A conflict can arise when the Product Manager or Product Owner blames the Quality Assurance (QA) team for a perceived lack of transparency. The Product Manager feels that the QA team is not providing sufficient information about testing progress, defects, and potential risks, leading to misunderstandings and delays in decision-making.

🎯Ways to overcome it.

It's essential for QAs to regularly send updates and test reports to the PM / PO to keep them informed and provide transparency regarding their work and the progress of testing. I encourage the QAs I'm working with to use the Scrum framework, include brief updates from QA in the daily stand-ups to keep everyone informed of testing progress and issues and use retrospectives to address communication issues and implement improvements.

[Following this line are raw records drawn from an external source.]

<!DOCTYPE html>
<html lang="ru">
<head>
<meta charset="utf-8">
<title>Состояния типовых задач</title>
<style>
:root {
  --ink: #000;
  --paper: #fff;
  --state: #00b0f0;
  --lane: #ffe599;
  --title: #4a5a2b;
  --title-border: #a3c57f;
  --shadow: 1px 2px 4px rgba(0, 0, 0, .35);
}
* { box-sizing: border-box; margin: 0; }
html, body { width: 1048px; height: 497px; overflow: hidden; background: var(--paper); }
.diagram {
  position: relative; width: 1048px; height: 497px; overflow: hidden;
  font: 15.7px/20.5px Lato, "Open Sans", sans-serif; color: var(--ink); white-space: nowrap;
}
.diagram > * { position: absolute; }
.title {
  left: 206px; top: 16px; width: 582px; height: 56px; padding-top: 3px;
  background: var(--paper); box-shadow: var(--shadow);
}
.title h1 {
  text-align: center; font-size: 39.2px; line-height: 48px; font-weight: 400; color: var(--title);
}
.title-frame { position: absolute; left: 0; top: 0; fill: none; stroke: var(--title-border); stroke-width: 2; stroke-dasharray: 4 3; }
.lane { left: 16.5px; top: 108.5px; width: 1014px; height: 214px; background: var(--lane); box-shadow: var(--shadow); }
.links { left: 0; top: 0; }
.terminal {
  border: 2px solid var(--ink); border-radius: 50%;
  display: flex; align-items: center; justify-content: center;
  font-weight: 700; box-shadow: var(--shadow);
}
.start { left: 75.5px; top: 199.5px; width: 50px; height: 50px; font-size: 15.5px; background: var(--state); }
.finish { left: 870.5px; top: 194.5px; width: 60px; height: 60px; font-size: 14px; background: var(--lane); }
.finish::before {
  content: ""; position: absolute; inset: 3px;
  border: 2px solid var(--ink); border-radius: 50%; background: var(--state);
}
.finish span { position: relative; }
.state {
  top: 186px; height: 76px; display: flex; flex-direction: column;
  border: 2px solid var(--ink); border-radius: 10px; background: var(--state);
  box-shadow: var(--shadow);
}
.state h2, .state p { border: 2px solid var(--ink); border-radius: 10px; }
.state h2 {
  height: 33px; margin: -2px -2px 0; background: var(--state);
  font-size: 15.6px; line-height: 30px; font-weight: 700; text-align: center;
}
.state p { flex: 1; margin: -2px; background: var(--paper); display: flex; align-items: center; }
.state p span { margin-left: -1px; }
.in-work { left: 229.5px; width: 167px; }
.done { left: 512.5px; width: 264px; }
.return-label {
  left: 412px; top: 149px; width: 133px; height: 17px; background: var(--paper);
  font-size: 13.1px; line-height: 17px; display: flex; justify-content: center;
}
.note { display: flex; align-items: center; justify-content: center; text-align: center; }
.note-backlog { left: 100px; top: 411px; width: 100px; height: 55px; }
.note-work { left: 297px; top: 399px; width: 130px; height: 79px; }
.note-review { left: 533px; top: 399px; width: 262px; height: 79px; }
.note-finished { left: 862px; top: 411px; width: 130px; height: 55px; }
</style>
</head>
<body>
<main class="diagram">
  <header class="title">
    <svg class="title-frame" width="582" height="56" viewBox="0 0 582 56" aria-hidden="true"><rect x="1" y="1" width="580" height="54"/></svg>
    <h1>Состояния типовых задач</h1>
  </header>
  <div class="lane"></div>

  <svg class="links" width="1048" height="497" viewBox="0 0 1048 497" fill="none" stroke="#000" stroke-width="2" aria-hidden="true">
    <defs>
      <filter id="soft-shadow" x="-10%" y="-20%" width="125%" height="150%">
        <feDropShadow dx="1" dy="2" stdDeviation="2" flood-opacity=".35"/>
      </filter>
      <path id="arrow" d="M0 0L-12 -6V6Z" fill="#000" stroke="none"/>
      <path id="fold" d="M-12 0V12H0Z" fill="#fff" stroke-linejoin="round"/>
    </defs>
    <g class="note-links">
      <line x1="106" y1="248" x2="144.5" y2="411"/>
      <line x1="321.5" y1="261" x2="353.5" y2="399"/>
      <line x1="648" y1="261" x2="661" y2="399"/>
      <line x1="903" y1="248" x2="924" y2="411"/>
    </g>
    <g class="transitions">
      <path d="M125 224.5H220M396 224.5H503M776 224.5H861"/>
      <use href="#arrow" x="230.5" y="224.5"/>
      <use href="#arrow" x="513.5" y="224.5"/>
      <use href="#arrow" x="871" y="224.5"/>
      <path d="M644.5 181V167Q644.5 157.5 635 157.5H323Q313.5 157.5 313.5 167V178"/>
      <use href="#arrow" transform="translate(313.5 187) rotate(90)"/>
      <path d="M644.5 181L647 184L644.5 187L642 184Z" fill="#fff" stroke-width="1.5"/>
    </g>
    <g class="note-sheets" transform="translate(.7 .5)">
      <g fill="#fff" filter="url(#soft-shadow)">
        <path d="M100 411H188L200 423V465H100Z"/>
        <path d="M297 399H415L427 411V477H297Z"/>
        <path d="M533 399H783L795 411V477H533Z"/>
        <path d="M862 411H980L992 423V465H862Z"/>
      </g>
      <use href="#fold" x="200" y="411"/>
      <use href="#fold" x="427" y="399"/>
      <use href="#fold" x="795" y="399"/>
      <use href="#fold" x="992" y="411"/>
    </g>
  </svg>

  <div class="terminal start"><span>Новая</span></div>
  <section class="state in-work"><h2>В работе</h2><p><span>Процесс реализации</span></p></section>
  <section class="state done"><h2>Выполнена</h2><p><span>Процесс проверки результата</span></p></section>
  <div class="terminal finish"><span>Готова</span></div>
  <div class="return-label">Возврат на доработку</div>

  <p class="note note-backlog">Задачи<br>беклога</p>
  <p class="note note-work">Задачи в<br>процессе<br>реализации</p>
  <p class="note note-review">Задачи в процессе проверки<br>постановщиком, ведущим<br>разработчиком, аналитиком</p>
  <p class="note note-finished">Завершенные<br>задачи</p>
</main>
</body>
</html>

I often advise QAs to be transparent about their work and keep the team updated on testing progress, findings, and feedback on the product's overall quality. As a manager, my responsibility is to foster a collaborative environment.

When overseeing Scrum ceremonies, I encourage QAs to seek clarification on acceptance criteria and ask for more details if they believe the requirements are incomplete or unclear.

Most likely, I've only just scratched the surface with the examples I mentioned earlier, and there are plenty of other situations where the QA individuals could face disputes with members from different departments. I hope this helps clarify things for you!

⚠️⚠️⚠️ Implementing the strategies I have recommended to manage conflicts might provide a temporary solution. However, as a manager, it is essential to consistently monitor and evaluate the situation, provide feedback, and ensure that corrective actions are taken to address the underlying issues.

Addressing conflicts is essential for fostering a positive and productive work environment and ensuring the team's effectiveness in delivering high-quality software products. As a manager, it's crucial to proactively address conflicts by promoting open communication, facilitating constructive discussions, and fostering a culture of collaboration and respect.

Hugs, M.🤍